* What you should do *
Read the lines of the data below and retrieve those with "none".

* Recorded information *

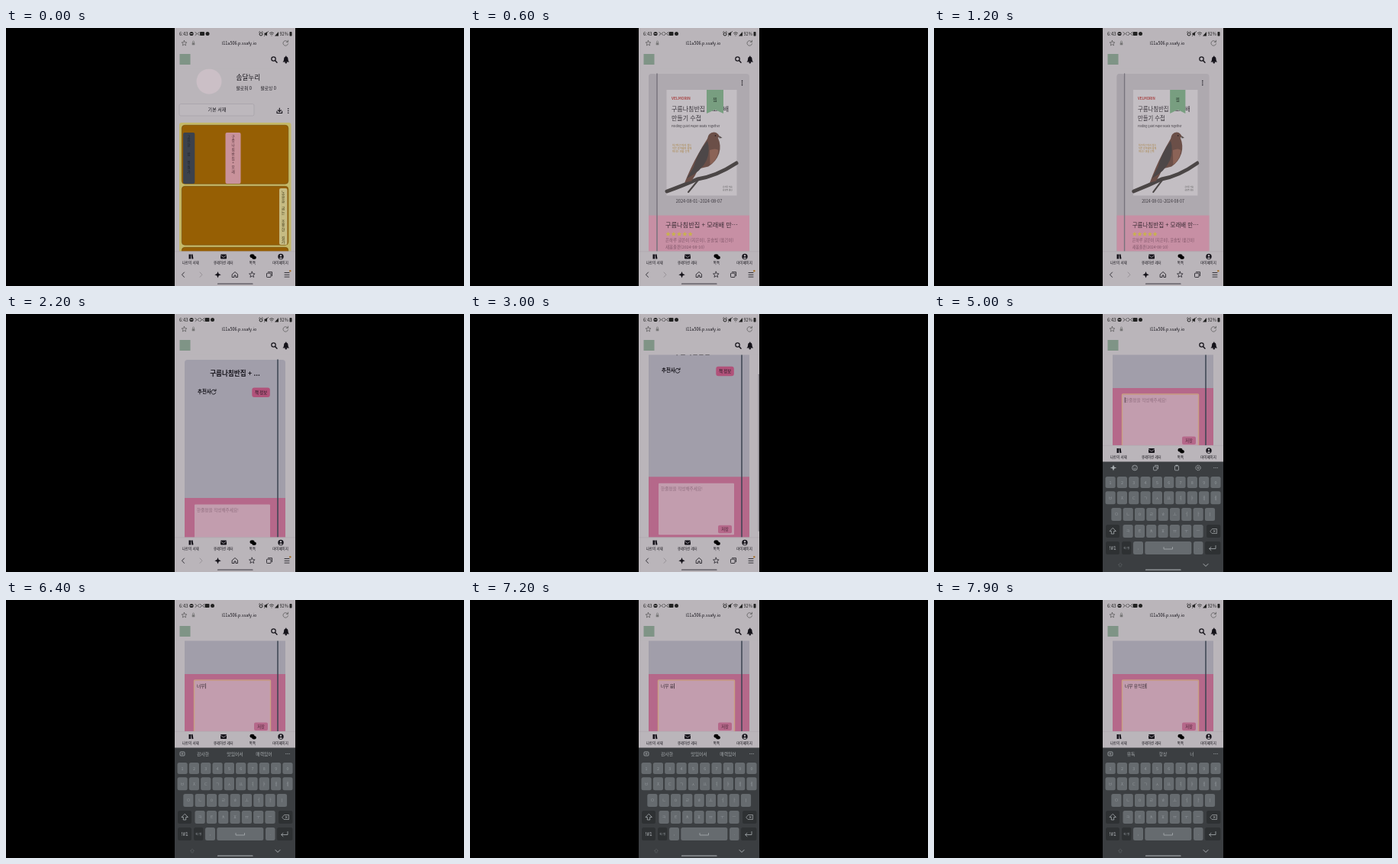
An HTML page for the animation above (8 s loop, 600 by 338 pixels).

```html
<!DOCTYPE html>
<html lang="ko">
<head>
<meta charset="utf-8">
<title>Book diary</title>
<style>
  html, body { margin: 0; width: 100%; height: 100%; overflow: hidden; background: #000; }
  svg { display: block; width: 100vw; height: 100vh; }
  text { font-family: "Noto Sans CJK KR", "Noto Sans CJK", "Noto Sans", sans-serif; white-space: pre; }
</style>
</head>
<body>
<svg id="stage" viewBox="0 0 600 338"></svg>
<script>
const LOOP = 8000;
const PAGE = '#bab5ba', INK = '#15131a', PINK = '#b5688a', KEY = '#666b6f', KEYBG = '#3b3e41';

// ---- drawing helpers ----
const rect = (x, y, w, h, fill, r = 0, more = '') =>
  `<rect x="${x}" y="${y}" width="${w}" height="${h}" rx="${r}" fill="${fill}" ${more}/>`;
const circle = (x, y, r, fill = INK, more = '') => `<circle cx="${x}" cy="${y}" r="${r}" fill="${fill}" ${more}/>`;
const line = (d, color = INK, w = .8, more = '') =>
  `<path d="${d}" fill="none" stroke="${color}" stroke-width="${w}" stroke-linecap="round" stroke-linejoin="round" ${more}/>`;
const shape = (d, fill = INK) => `<path d="${d}" fill="${fill}"/>`;
const text = (x, y, s, size, fill = INK, more = '') =>
  `<text x="${x}" y="${y + size * .36}" font-size="${size}" fill="${fill}" ${more}>${s}</text>`;
const mid = (x, y, s, size, fill = INK, more = '') => text(x, y, s, size, fill, `text-anchor="middle" ${more}`);
const group = (id, body, more = '') => `<g id="${id}" ${more}>${body}</g>`;
const dots = (x, y, dx, dy, fill = INK, r = .8) =>
  [-1, 0, 1].map(i => circle(x + i * dx, y + i * dy, r, fill)).join('');
const star = (x, y, r) => {
  const pts = [...Array(10).keys()].map(i => {
    const a = i * Math.PI / 5 - Math.PI / 2, q = i % 2 ? r * .45 : r;
    return (x + q * Math.cos(a)).toFixed(2) + ' ' + (y + q * Math.sin(a)).toFixed(2);
  });
  return `M${pts.join('L')}Z`;
};
const stack = (x, y, step, s, size, fill) =>
  [...s].map((c, i) => c === ' ' ? '' : mid(x, y + i * step, c, size, fill)).join('');

// ---- phone chrome ----
function statusBar() {
  const notices = line('M248 5.5l2 2-2 2M253 5.5l-2 2 2 2', '#333', .8) +
    group('extra', line('M254.500 5.5l2 2-2 2M259.500 5.5l-2 2 2 2', '#333', .8)) +
    group('late', rect(254, 5, 6, 5, '#222', 1) + circle(264, 7.5, 2.5, '#222'));
  return text(227, 7.5, '6:43', 6, '#222') + circle(243, 7.5, 2.6, '#222') +
    line('M241.800 7.5h2.4', PAGE, .8) + notices +
    circle(334, 8, 2, 'none', 'stroke="#222"') + line('M331.500 5.500l1-1M336.500 5.500l-1-1', '#222') +
    shape('M338.500 6.500h1.500l2-1.500v5.500l-2-1.500h-1.500z', '#222') + line('M338.500 10.500l5-6', '#222', .7) +
    line('M345.500 6.500q2.500-2 5 0M346.500 8.200q1.500-1.200 3 0M348 10v0', '#222') +
    shape('M352 10.500l5-5.500v5.500z', '#222') + text(358.5, 7.5, '92%', 5.6, '#222') +
    rect(371.5, 5, 3, 5.5, '#222', .7);
}

function addressBar() {
  return line(star(233.5, 20, 3.6), '#555', .7) +
    rect(243.7, 19.300, 3.6, 3, '#777', .5) + line('M244.500 19v-1a1 1 0 0 1 2 0v1', '#777', .7) +
    mid(305.5, 20, 'l11a506.p.ssafy.io', 5.5, INK, 'font-weight="500"') +
    line('M369 18a3.300 3.300 0 1 0 .5 2.700M369.500 16.200v2.200h-2.200', '#555', .7);
}

function header() {
  return rect(221, 0, 158, 53.5, PAGE) + statusBar() + addressBar() +
    rect(227.5, 34, 14, 14, '#7f9486') +
    circle(350.5, 40.5, 2.7, 'none', `stroke="${INK}" stroke-width="1.2"`) + line('M352.700 42.700l2.300 2.500', INK, 1.4) +
    shape('M362.500 44.500q1.700-1.500 1.700-4.500a2.600 2.600 0 0 1 5.200 0q0 3 1.700 4.500z') + circle(366.8, 45.3, 1.2) + circle(366.8, 37.3, .8);
}

function nav() {
  const label = (x, s) => mid(x, 307.5, s, 4.5, INK, 'font-weight="500"');
  return rect(221, 292.5, 158, 21.5, PAGE) + line('M221 292.800H379', '#a8a3a9', .5) +
    rect(239.5, 296.5, 2.7, 6, INK) + shape('M242.500 296.700l2-.4 1 6-2 .4z') +
    rect(281, 296.5, 8, 6, INK, 1) + line('M281.500 298l3.500 2.500 3.500-2.500', PAGE, .7) +
    `<ellipse cx="322.500" cy="298.700" rx="3" ry="2.400"/><ellipse cx="325" cy="300.700" rx="2.800" ry="2.200"/>` +
    circle(360, 299.5, 3.7) + circle(360, 298.3, 1.2, PAGE) + shape('M357.800 301.800q2.200-2.500 4.400 0q-2.200 1.600-4.400 0z', PAGE) +
    label(241.7, '나만의 서재') + label(284.7, '큐레이션 레터') + label(323, '톡톡') + label(359.5, '마이페이지');
}

function browserBar() {
  return rect(221, 313.5, 158, 24.5, PAGE) +
    line('M233.500 320l-3 3.200 3 3.200') + line('M254 320l3 3.200-3 3.200', '#8e898f') +
    shape('M277.500 319l1.200 3 3 1.200-3 1.200-1.200 3-1.200-3-3-1.200 3-1.200z') +
    line('M296.500 322.500l3.500-3 3.500 3v4h-2.500v-2.500h-2v2.500h-2.500z') +
    line(star(322.3, 323.2, 4), INK, .7) +
    rect(341.5, 321.2, 5.5, 5.3, 'none', .8, `stroke="${INK}" stroke-width=".8"`) + line('M343.500 319.700h5v5') +
    line('M365 320.500h6M365 323.300h6M365 326.100h6') + circle(372.3, 318.3, 1.2, '#a8742c') +
    line('M277.500 335.200h45.500', '#55515a', 1.2);
}

// ---- pages ----
function shelfPage() {
  const board = y => rect(230.3, y, 139.5, 77, '#965f04', 4, 'stroke="#6f4a0c" stroke-width=".6"');
  return circle(266, 70, 16.5, '#cbbfc6') +
    text(301.5, 65, '솜달누리', 8.6, INK, 'font-weight="500"') +
    text(301.5, 79, '팔로워 0', 5.7, INK, 'font-weight="500"') + text(333.5, 79, '팔로잉 0', 5.7, INK, 'font-weight="500"') +
    rect(227, 99.500, 98, 15.5, '#bdb8bd', 2, 'stroke="#a39ea5" stroke-width=".6"') +
    mid(276.5, 107, '기본 서재', 6, INK, 'font-weight="500"') +
    line('M358.300 105v4.500M356.300 107.700l2 2 2-2M355 109v2.500h6.600V109', INK, 1.1) + dots(369.7, 108.5, 0, 2.7) +
    rect(227, 124, 146.500, 175, '#c4b868', 3) + board(127.3) + board(207.3) + board(287.3) +
    rect(232, 137, 15.3, 67, '#3c424d', 2) + stack(239.5, 142, 5.8, '고요한 밤 정원가', 4.4, '#1c2129') +
    rect(287.500, 137, 20, 67, '#c9929b', 2) + stack(297.5, 142, 5.8, '구름나침반집+모래', 4.6, '#51303a') +
    rect(358, 210, 10.5, 74, '#c6bb83', 2) + stack(363.2, 215, 5.45, '노을을 굽는 조용한 길가', 4.7, '#3a3413');
}

function cover() {
  const bird = shape('M311 145q1-8 8.500-8.500q6 .5 7.500 6.500l-2.300 .5q5 11 1.500 21q-4 11-14 17l-13 3q-4 9-9 16l-9 2q9-22 17-36q6-11 12.800-21.500z', '#6b4f48') +
    shape('M311 148q-13 15-18 34l-9 15q19-9 26-24q5-13 1-25z', '#4d4748') +
    shape('M314 160q8-3 11.500 0q-1 13-11 19z', '#8b6357') + circle(321.5, 141, .8, INK) +
    shape('M326.500 141l4 3-4 .5z', '#57504f');
  const branch = line('M258 214q22-8 40-16q25-4 51-21', '#4b4646', 5) + line('M300 198l-14 17', '#4b4646', 2);
  return rect(257.500, 81, 92, 138.500, '#c3bec3') + branch + bird +
    text(264, 92, 'VELMORIN', 4.8, '#a94848', 'font-weight="700"') +
    text(264, 106, '구름나침반집 + 모래배', 8, '#39353c') + text(264, 118, '만들기 수첩', 8, '#39353c') +
    text(264, 129, 'Folding Quiet Paper Boats Together', 3.8, '#39353c') +
    ['차근차근 따라 접는', '작은 종이배와 함께', '떠나는 여름 산책'].map((s, i) => text(265, 153.5 + i * 4.3, s, 3.2, '#a9803e')).join('') +
    text(331, 208.5, '은하루 지음', 2.6, '#555') + text(331, 212, '윤솔빛 옮김', 2.6, '#555') +
    shape('M310 81h22v31l-11-5-11 5z', '#789e80') + mid(321, 93.5, '찜', 6, '#25352a');
}

function frontCard() {
  return rect(234, 60, 132, 263, '#aea9af', 4) + rect(234, 60, 10, 263, '#a7a2a9', 4) +
    rect(234, 245.500, 132, 77.5, '#c78fa4', 0) + line('M245 60V323', '#77737c', 1.5) + dots(356.5, 72, 0, 2.6) +
    cover() + mid(300, 227, '2024-08-01~2024-08-07', 5.6, '#3b373e') +
    text(256, 258.500, '구름나침반집 + 모래배 만…', 8.2, '#3b2c35', 'font-weight="500"') +
    [0, 1, 2, 3, 4].map(i => shape(star(259.5 + i * 7.3, 270, 3.3), '#c9b14e')).join('') +
    text(256, 278.5, '은하루 글쓴이 (지은이), 윤솔빛 (옮긴이)', 5.4, '#82576a') +
    text(256, 287.5, '새봄출판(2024-08-10)', 5.4, '#82576a');
}

function backCard() {
  return rect(234, 60, 132, 263, '#a19eaa', 4) +
    shape('M234 241H366V319q0 4-4 4H238q-4 0-4-4z', PINK) + line('M356 60V323', '#3b4350', 1.5, 'stroke-linecap="butt"') +
    mid(300, 77.500, '구름나침반집 + ...', 8.6, INK, 'font-weight="700"') +
    text(251, 102, '추천사', 6.4, INK, 'font-weight="700"') +
    line('M274.500 100.500a3 3 0 1 0 .3 2.700M275 98.700v2.200h-2.200', INK, .9) +
    rect(322.300, 96.5, 23.5, 12.5, '#b1527a', 3) + mid(334, 102.7, '책 정보', 5.3, INK, 'font-weight="500"') +
    rect(247, 249.500, 99, 67.5, '#c29dae', 1) +
    group('focus', rect(246.5, 249, 100, 68.5, 'none', 1, 'stroke="#c9a084" stroke-width="1.400"')) +
    group('hint', text(250, 257, '한줄평을 작성해주세요!', 5.6, '#8f6d7e')) +
    '<text id="typed" x="250" y="258.500" font-size="5.600" fill="#2b2229"></text>' +
    rect(249.8, 253.2, .7, 7, '#2b2229', 0, 'id="caret"') +
    rect(325, 304.500, 18, 10.5, PINK, 2) + mid(334, 309.7, '저장', 5.2, '#4b2437');
}

// ---- keyboard ----
function keyboard() {
  const PITCH = 15.32;
  const key = (x, y, w, s, fill = KEY, size = 5.4, ink = '#91979b') =>
    rect(x, y, w, y < 220 ? 15 : 17, fill, 2.5) + mid(x + w / 2, y + 8.5, s, size, ink);
  const row = (x, y, chars) => [...chars].map((c, i) => key(x + i * PITCH, y, 13.2, c)).join('');
  const light = '#a9aeb1', dark = '#2e3133';
  const tools = shape('M235 197.500l1.200 3 3 1-3 1-1.200 3-1.200-3-3-1 3-1z', light) +
    circle(263, 201.5, 3.4, 'none', `stroke="${light}" stroke-width=".8"`) + line('M261.500 202.500q1.500 1.500 3 0M261.800 200.300v0M264.200 200.300v0', light) +
    rect(287.5, 200, 4.6, 4.8, 'none', 1, `stroke="${light}" stroke-width=".8"`) + line('M289.500 198.300h4v4.500', light) +
    rect(315.5, 198.8, 5, 6, 'none', .8, `stroke="${light}" stroke-width=".8"`) + line('M317 198.500h2', light, 1.3) +
    circle(346, 201.5, 3.2, 'none', `stroke="${light}" stroke-width="1" stroke-dasharray="1.700 .5"`) + circle(346, 201.5, 1.2, 'none', `stroke="${light}" stroke-width=".7"`);
  const words = rect(228, 199, 6, 5, 'none', 1, `stroke="${light}" stroke-width=".8"`) + line('M231 200.300v2.400M230 201.500h2', light, .6) +
    [258, 300, 338].map((x, i) => `<text id="word${i}" x="${x}" y="203.700" font-size="5.800" text-anchor="middle" fill="${light}"></text>`).join('');
  return rect(221, 193.5, 158, 145, KEYBG) + group('tools', tools) + group('words', words) + dots(369, 201.5, 2.2, 0, light, .6) +
    row(224.5, 213, '1234567890') + row(224.5, 232.3, 'ㅂㅈㄷㄱㅅㅛㅕㅑㅐㅔ') +
    row(232.3, 254, 'ㅁㄴㅇㄹㅎㅗㅓㅏㅣ') + row(247.5, 276, 'ㅋㅌㅊㅍㅠㅜㅡ') +
    key(225, 276, 18, '', dark) + line('M234 280.500l-4 4h2.300v3.500h3.400v-3.500h2.300z', light) +
    key(357, 276, 18.5, '', dark) + line('M362 284.500l2.500-3h6v6h-6zM366 283.200l2.500 2.600M368.500 283.200l-2.500 2.600', light, .7) +
    key(225, 298, 18, '!#1', dark, 6.6, '#b8bdc0') + key(246, 298, 12.5, '한/영', dark, 3.6) +
    key(261, 298, 13, ',') + key(276.300, 298, 61, '') + line('M301 305.500v2.500h11.500v-2.500', light) +
    key(340, 298, 12.5, '.') + key(355, 298, 20.5, '', dark) + line('M369 303.500v4h-8M363 305.200l-2.300 2.300 2.300 2.300', light) +
    line('M241.500 328.500l2.500-2.500 2.500 2.500h-1.300v2.500h-2.400v-2.500z', '#54585b', .8) +
    line('M353 327.500l3 3 3-3', light, 1) + line('M277.500 335.200h45.500', '#a0a4a7', 1.2);
}

const stage = document.getElementById('stage');
stage.innerHTML = rect(0, 0, 600, 338, '#000') +
  '<clipPath id="screen"><rect x="221" width="158" height="338"/></clipPath><g clip-path="url(#screen)">' +
  rect(221, 0, 158, 338, PAGE) + group('shelf', shelfPage()) +
  group('book', group('front', frontCard()) + group('back', backCard())) +
  group('bar', rect(377.7, 82, 1, 206, '#77737b', .5)) +
  group('touch', circle(308, 234, 2.8, '#d3c4cc', 'opacity=".8"')) +
  header() + browserBar() + group('nav', nav()) + group('keys', keyboard()) + '</g>';

const el = Object.fromEntries([...stage.querySelectorAll('[id]')].map(e => [e.id, e]));

// ---- timeline ----
const OPEN = 600, FLIP = [1020, 1820], SCROLL = [2600, 3100], FOCUS = 3900, RISE = [4250, 4450];
const TYPING = [[0, ''], [5600, 'ㄴ'], [5800, '너'], [6000, '넘'], [6200, '너무'], [6600, '너무 '], [6800, '너무 ㅇ'],
  [6950, '너무 유'], [7150, '너무 융'], [7250, '너무 유이'], [7400, '너무 유익'], [7550, '너무 유익ㅎ'], [7700, '너무 유익하'], [7800, '너무 유익한']];
const WORDS = [[0, '감사한,맛있어서,매력있어'], [7400, '유독,항상,너']];

const at = (table, t) => table.filter(([start]) => start <= t).pop()[1];
const part = ([a, b], t) => Math.min(1, Math.max(0, (t - a) / (b - a)));
const ease = p => p * p * (3 - 2 * p);
const show = (e, on) => e.setAttribute('visibility', on ? 'inherit' : 'hidden');
const move = (e, y) => e.setAttribute('transform', `translate(0 ${y})`);

function render(t) {
  const turn = Math.cos(Math.PI * ease(part(FLIP, t)));
  const rise = ease(part(RISE, t)), raised = rise === 1;
  const scroll = 31 * ease(part(SCROLL, t)) + (raised ? 113 : 0);
  const typed = at(TYPING, t), focused = t >= FOCUS;

  show(el.shelf, t < OPEN);
  show(el.book, t >= OPEN);
  show(el.front, t >= OPEN && turn > 0);
  show(el.back, t >= OPEN && turn <= 0);
  const w = Math.max(.001, Math.abs(turn));
  el.book.setAttribute('transform', `translate(${300 * (1 - w)} ${-scroll}) scale(${w} 1)`);

  show(el.extra, t >= OPEN);
  el.late.setAttribute('transform', `translate(${t >= OPEN ? 6.5 : 0} 0)`);
  show(el.bar, t >= SCROLL[0] && !raised);
  move(el.bar, scroll - 31);
  show(el.touch, t >= FOCUS && t < 4200);

  const back = t >= OPEN && turn <= 0;
  show(el.focus, back && focused);
  show(el.hint, back && !typed);
  if (el.typed.textContent !== typed) el.typed.textContent = typed;
  const width = typed ? [...typed].reduce((sum, c) => sum + (c === ' ' ? 1.25 : 5.15), .8) : 0;
  el.caret.setAttribute('x', 249.8 + width);
  show(el.caret, back && focused && (typed || (t - FOCUS) % 1000 < 500 || t >= 4900 && t < 5400));

  move(el.nav, raised ? -120.5 : 0);
  show(el.keys, rise > 0);
  move(el.keys, 145 * (1 - rise));
  show(el.tools, rise > 0 && !typed);
  show(el.words, rise > 0 && typed);
  at(WORDS, t).split(',').forEach((s, i) => {
    const e = el['word' + i];
    if (e.textContent !== s) e.textContent = s;
  });
}

const begin = performance.now();
function tick() {
  render((performance.now() - begin) % LOOP);
  requestAnimationFrame(tick);
}
tick();
</script>
</body>
</html>
```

* Written response *
  `<path d="${d}" fill="none" stroke="${color}" stroke-width="${w}" stroke-linecap="round" stroke-linejoin="round" ${more}/>`;
    circle(334, 8, 2, 'none', 'stroke="#222"') + line('M331.500 5.500l1-1M336.500 5.500l-1-1', '#222') +
    circle(350.5, 40.5, 2.7, 'none', `stroke="${INK}" stroke-width="1.2"`) + line('M352.700 42.700l2.300 2.500', INK, 1.4) +
    rect(341.5, 321.2, 5.5, 5.3, 'none', .8, `stroke="${INK}" stroke-width=".8"`) + line('M343.500 319.700h5v5') +
    group('focus', rect(246.5, 249, 100, 68.5, 'none', 1, 'stroke="#c9a084" stroke-width="1.400"')) +
    circle(263, 201.5, 3.4, 'none', `stroke="${light}" stroke-width=".8"`) + line('M261.500 202.500q1.500 1.500 3 0M261.800 200.300v0M264.200 200.300v0', light) +
    rect(287.5, 200, 4.6, 4.8, 'none', 1, `stroke="${light}" stroke-width=".8"`) + line('M289.500 198.300h4v4.500', light) +
    rect(315.5, 198.8, 5, 6, 'none', .8, `stroke="${light}" stroke-width=".8"`) + line('M317 198.500h2', light, 1.3) +
    circle(346, 201.5, 3.2, 'none', `stroke="${light}" stroke-width="1" stroke-dasharray="1.700 .5"`) + circle(346, 201.5, 1.2, 'none', `stroke="${light}" stroke-width=".7"`);
  const words = rect(228, 199, 6, 5, 'none', 1, `stroke="${light}" stroke-width=".8"`) + line('M231 200.300v2.400M230 201.500h2', light, .6) +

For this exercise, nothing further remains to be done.